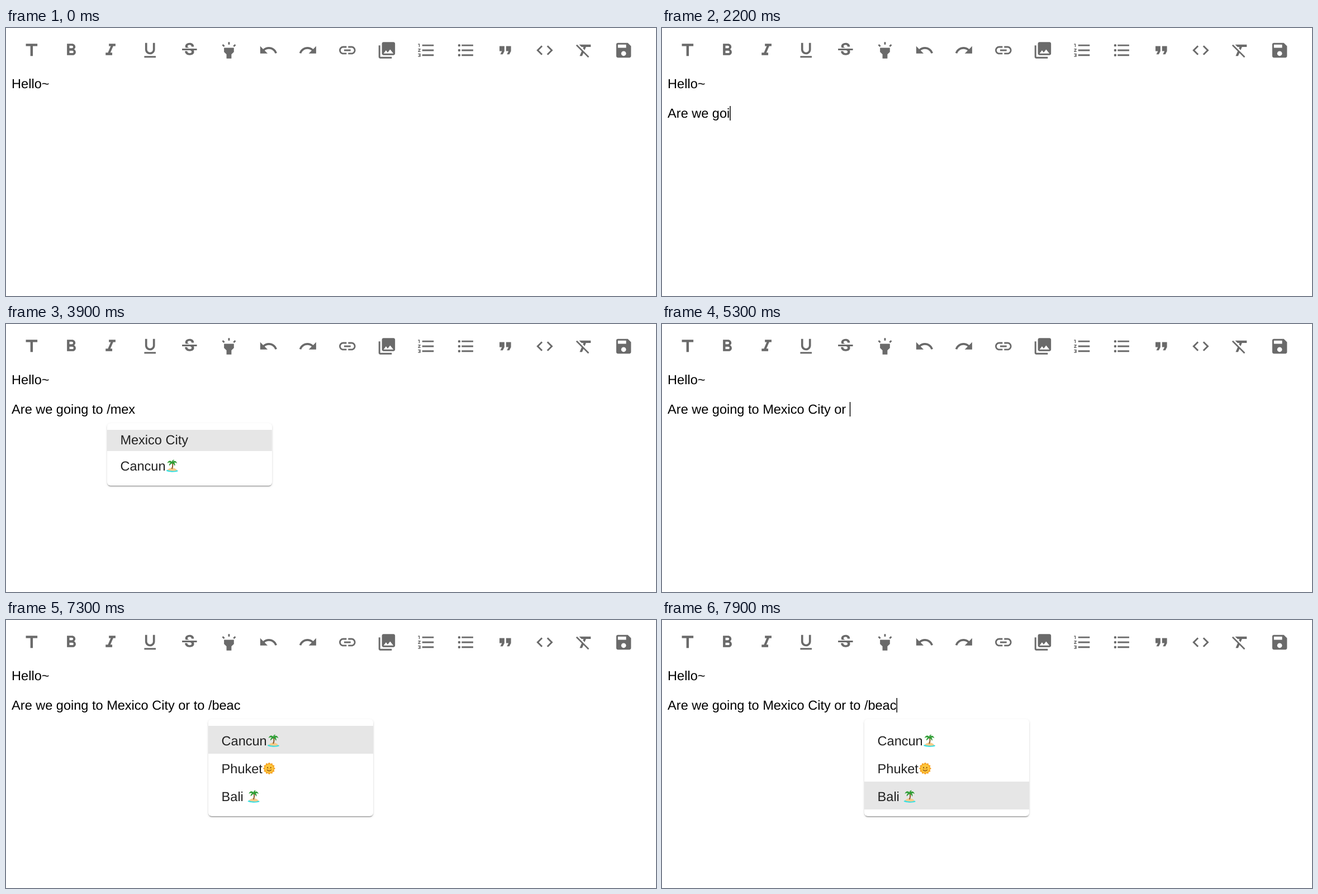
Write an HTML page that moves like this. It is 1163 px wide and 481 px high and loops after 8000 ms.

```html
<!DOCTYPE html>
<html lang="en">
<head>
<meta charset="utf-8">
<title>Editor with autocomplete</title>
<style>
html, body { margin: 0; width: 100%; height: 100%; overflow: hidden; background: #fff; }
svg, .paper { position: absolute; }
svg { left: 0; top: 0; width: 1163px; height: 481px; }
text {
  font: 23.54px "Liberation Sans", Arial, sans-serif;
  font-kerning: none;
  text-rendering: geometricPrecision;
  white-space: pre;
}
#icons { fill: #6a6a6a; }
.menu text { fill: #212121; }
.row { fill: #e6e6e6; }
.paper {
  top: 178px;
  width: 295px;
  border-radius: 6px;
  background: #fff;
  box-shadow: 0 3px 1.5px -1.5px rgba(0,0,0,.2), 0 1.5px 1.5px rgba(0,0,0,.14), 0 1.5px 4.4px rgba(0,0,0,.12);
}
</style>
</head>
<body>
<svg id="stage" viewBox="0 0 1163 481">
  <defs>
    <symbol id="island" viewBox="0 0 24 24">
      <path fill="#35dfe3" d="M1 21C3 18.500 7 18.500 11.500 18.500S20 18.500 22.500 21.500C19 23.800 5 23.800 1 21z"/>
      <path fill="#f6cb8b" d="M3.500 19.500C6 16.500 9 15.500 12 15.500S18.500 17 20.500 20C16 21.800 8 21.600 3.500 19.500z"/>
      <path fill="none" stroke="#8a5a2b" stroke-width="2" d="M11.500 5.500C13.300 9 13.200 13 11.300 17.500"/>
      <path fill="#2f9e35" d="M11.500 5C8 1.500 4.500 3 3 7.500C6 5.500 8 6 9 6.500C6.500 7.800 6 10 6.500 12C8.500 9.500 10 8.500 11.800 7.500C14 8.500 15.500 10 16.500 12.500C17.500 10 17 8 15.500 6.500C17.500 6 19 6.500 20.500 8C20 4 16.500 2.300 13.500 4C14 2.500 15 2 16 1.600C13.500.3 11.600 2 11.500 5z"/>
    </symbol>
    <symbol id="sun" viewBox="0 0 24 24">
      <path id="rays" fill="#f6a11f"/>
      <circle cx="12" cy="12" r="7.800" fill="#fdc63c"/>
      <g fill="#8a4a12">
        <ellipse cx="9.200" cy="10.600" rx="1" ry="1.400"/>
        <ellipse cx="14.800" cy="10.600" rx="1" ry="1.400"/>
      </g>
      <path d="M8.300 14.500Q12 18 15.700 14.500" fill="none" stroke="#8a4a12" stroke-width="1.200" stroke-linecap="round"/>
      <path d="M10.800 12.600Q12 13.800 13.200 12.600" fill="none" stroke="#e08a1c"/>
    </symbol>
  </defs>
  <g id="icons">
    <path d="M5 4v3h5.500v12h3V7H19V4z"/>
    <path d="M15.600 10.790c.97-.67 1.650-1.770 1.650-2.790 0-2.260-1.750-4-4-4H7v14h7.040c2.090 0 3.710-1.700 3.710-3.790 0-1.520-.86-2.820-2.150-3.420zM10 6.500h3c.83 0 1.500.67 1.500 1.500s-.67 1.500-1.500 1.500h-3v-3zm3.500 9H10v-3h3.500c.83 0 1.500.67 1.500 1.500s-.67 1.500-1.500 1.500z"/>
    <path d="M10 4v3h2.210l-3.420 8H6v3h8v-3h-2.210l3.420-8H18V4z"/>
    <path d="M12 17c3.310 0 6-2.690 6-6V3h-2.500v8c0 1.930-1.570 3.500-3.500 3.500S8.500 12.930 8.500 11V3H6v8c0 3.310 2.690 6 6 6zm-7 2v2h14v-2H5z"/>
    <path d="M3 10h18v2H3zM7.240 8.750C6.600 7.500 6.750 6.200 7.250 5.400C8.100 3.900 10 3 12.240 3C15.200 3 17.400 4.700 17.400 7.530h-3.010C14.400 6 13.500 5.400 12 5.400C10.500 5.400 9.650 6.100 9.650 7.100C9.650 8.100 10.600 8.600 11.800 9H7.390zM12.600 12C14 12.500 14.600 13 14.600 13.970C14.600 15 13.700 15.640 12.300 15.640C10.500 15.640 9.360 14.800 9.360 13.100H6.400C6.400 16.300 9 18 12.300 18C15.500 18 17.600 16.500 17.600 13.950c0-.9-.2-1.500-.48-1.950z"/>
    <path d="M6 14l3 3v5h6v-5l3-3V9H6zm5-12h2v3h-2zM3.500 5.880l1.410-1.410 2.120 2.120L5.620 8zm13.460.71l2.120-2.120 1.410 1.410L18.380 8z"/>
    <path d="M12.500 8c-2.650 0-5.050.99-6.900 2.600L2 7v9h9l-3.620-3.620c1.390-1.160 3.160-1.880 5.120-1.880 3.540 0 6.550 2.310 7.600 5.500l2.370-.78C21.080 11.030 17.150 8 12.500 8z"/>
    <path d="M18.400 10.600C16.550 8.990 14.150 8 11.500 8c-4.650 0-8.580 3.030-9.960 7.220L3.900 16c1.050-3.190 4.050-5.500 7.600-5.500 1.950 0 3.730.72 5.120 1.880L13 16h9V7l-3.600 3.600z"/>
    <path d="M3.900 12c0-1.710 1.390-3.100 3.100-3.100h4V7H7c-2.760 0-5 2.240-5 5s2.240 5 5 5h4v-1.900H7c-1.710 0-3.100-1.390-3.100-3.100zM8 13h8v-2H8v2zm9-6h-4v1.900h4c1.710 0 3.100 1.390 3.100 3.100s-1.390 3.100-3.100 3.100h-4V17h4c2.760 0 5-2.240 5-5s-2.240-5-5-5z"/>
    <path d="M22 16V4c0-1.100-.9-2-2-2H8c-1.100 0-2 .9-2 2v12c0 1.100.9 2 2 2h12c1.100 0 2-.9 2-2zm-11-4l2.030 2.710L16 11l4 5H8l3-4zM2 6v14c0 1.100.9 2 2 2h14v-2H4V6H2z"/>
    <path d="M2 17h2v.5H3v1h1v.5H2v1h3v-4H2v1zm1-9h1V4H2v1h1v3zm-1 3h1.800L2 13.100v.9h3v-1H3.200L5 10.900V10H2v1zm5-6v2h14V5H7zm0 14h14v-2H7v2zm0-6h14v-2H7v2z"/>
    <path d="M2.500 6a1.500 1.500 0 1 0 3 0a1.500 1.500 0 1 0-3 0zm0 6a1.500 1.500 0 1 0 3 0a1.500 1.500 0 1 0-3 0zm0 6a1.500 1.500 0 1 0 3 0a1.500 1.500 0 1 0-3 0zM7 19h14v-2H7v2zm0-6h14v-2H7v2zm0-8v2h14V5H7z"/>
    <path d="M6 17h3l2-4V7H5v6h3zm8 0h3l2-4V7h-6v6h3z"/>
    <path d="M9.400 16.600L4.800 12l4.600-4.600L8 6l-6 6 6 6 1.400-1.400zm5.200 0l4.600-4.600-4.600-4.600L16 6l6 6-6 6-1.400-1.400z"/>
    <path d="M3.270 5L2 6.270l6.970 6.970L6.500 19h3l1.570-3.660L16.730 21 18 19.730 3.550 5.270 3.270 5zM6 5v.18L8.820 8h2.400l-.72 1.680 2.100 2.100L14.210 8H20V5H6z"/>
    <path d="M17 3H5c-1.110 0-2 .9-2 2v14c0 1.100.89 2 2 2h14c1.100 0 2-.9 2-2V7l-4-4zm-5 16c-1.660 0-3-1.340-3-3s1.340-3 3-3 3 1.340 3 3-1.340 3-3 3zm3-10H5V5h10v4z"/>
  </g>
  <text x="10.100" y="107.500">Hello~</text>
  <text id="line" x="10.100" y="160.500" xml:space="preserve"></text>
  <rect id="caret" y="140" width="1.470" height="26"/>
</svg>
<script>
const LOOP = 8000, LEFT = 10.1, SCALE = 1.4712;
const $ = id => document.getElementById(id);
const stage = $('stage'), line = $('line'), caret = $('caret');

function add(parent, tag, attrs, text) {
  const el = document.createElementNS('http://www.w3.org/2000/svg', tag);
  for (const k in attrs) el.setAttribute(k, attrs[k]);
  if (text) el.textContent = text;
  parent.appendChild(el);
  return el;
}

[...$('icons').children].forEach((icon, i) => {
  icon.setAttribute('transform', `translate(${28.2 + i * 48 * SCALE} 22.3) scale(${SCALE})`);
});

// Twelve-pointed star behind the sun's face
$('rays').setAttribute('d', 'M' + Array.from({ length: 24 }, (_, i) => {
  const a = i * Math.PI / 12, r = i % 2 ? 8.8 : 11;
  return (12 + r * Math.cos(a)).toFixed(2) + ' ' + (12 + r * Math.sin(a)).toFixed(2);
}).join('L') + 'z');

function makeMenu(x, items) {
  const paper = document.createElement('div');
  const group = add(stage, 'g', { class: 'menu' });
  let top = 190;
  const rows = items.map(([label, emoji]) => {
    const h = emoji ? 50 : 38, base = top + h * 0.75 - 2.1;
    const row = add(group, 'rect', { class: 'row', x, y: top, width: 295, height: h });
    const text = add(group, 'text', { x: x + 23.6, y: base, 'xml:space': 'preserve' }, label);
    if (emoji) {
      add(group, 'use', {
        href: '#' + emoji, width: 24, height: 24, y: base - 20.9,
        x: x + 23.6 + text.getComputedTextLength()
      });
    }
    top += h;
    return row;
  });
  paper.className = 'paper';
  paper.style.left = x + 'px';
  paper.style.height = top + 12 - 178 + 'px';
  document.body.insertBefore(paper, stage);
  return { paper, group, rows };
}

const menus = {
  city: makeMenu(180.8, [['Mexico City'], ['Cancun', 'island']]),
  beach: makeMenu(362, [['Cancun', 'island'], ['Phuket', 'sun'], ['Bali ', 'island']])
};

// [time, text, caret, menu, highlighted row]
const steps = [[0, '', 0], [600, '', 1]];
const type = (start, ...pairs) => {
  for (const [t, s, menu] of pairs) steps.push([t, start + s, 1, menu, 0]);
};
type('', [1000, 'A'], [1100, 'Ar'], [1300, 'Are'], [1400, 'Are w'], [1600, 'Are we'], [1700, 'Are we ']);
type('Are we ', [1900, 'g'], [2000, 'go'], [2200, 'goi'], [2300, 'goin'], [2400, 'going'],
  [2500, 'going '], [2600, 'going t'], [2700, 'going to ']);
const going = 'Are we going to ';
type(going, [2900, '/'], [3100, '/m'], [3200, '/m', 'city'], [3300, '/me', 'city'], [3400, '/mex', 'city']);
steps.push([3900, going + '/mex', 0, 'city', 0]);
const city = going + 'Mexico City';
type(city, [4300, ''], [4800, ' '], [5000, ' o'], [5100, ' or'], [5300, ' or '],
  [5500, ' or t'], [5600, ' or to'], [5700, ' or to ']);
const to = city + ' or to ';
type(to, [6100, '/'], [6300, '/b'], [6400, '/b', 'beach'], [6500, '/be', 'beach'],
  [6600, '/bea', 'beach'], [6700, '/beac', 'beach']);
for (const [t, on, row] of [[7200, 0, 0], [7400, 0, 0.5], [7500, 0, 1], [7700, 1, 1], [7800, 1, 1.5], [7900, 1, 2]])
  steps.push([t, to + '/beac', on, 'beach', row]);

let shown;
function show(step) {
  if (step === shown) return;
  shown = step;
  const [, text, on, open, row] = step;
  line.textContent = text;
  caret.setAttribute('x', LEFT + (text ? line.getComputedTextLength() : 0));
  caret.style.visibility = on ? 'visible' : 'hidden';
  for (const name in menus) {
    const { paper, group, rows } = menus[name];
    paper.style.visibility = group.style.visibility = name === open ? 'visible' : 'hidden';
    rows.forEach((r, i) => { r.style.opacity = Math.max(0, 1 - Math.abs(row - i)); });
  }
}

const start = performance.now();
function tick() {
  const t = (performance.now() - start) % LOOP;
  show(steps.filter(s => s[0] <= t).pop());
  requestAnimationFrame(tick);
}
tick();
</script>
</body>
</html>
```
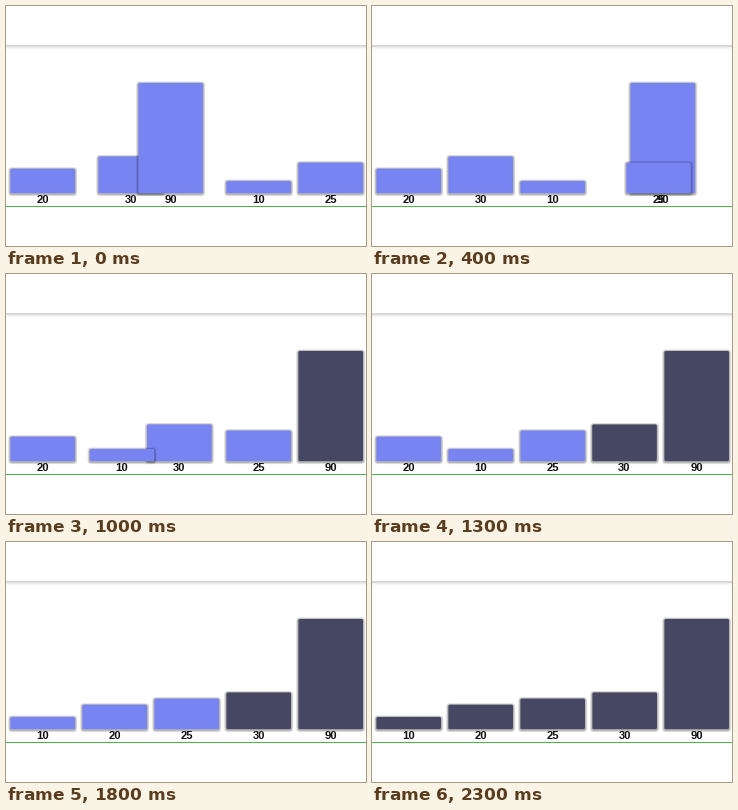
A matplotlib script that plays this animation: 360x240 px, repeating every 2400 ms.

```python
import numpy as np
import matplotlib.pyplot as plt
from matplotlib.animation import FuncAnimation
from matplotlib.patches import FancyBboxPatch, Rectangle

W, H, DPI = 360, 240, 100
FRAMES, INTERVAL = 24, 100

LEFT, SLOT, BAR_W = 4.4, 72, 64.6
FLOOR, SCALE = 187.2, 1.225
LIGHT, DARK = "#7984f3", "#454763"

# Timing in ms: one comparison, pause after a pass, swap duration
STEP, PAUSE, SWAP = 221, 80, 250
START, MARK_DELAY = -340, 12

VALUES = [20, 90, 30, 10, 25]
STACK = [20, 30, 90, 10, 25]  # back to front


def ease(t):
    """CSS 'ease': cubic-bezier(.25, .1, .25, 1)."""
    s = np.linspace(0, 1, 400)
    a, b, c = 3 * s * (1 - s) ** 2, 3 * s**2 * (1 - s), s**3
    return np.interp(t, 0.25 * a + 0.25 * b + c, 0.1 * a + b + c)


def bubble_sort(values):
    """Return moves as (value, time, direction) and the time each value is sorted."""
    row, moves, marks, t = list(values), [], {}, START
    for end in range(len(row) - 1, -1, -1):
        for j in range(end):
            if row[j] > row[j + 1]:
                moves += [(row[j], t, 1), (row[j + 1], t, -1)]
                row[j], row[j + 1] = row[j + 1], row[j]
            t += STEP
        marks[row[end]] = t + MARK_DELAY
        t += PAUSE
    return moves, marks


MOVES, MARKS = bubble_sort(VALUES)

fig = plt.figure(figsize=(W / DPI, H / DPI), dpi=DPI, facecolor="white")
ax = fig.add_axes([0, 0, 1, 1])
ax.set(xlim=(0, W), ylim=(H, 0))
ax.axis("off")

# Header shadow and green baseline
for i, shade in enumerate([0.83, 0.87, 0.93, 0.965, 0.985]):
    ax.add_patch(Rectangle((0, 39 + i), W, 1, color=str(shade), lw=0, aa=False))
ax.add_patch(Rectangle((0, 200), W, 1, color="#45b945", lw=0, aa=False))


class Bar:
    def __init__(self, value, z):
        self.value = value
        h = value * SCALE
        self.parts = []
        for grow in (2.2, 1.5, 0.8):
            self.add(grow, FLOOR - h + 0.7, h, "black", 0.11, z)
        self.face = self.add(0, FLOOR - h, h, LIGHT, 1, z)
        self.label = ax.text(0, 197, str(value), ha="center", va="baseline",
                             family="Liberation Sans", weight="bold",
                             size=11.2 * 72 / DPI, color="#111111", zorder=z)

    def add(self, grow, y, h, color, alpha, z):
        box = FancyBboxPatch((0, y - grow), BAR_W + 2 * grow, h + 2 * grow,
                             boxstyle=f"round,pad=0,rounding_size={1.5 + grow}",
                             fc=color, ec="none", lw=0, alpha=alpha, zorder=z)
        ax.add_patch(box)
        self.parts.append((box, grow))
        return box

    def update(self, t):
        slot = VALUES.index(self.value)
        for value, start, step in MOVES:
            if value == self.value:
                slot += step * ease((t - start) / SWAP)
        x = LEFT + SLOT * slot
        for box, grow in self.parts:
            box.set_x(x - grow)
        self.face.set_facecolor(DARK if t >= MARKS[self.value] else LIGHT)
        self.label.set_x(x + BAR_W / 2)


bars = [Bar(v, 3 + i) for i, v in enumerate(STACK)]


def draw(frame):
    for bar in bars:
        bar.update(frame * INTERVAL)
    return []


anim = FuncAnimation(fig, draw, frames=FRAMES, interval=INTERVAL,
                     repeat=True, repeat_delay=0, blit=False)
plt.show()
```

....

» **Required action**: Filter the material for the word "grow" and copy each matching line.

» **Exercise response**:
        for grow in (2.2, 1.5, 0.8):
            self.add(grow, FLOOR - h + 0.7, h, "black", 0.11, z)
    def add(self, grow, y, h, color, alpha, z):
        box = FancyBboxPatch((0, y - grow), BAR_W + 2 * grow, h + 2 * grow,
                             boxstyle=f"round,pad=0,rounding_size={1.5 + grow}",
        self.parts.append((box, grow))
        for box, grow in self.parts:
            box.set_x(x - grow)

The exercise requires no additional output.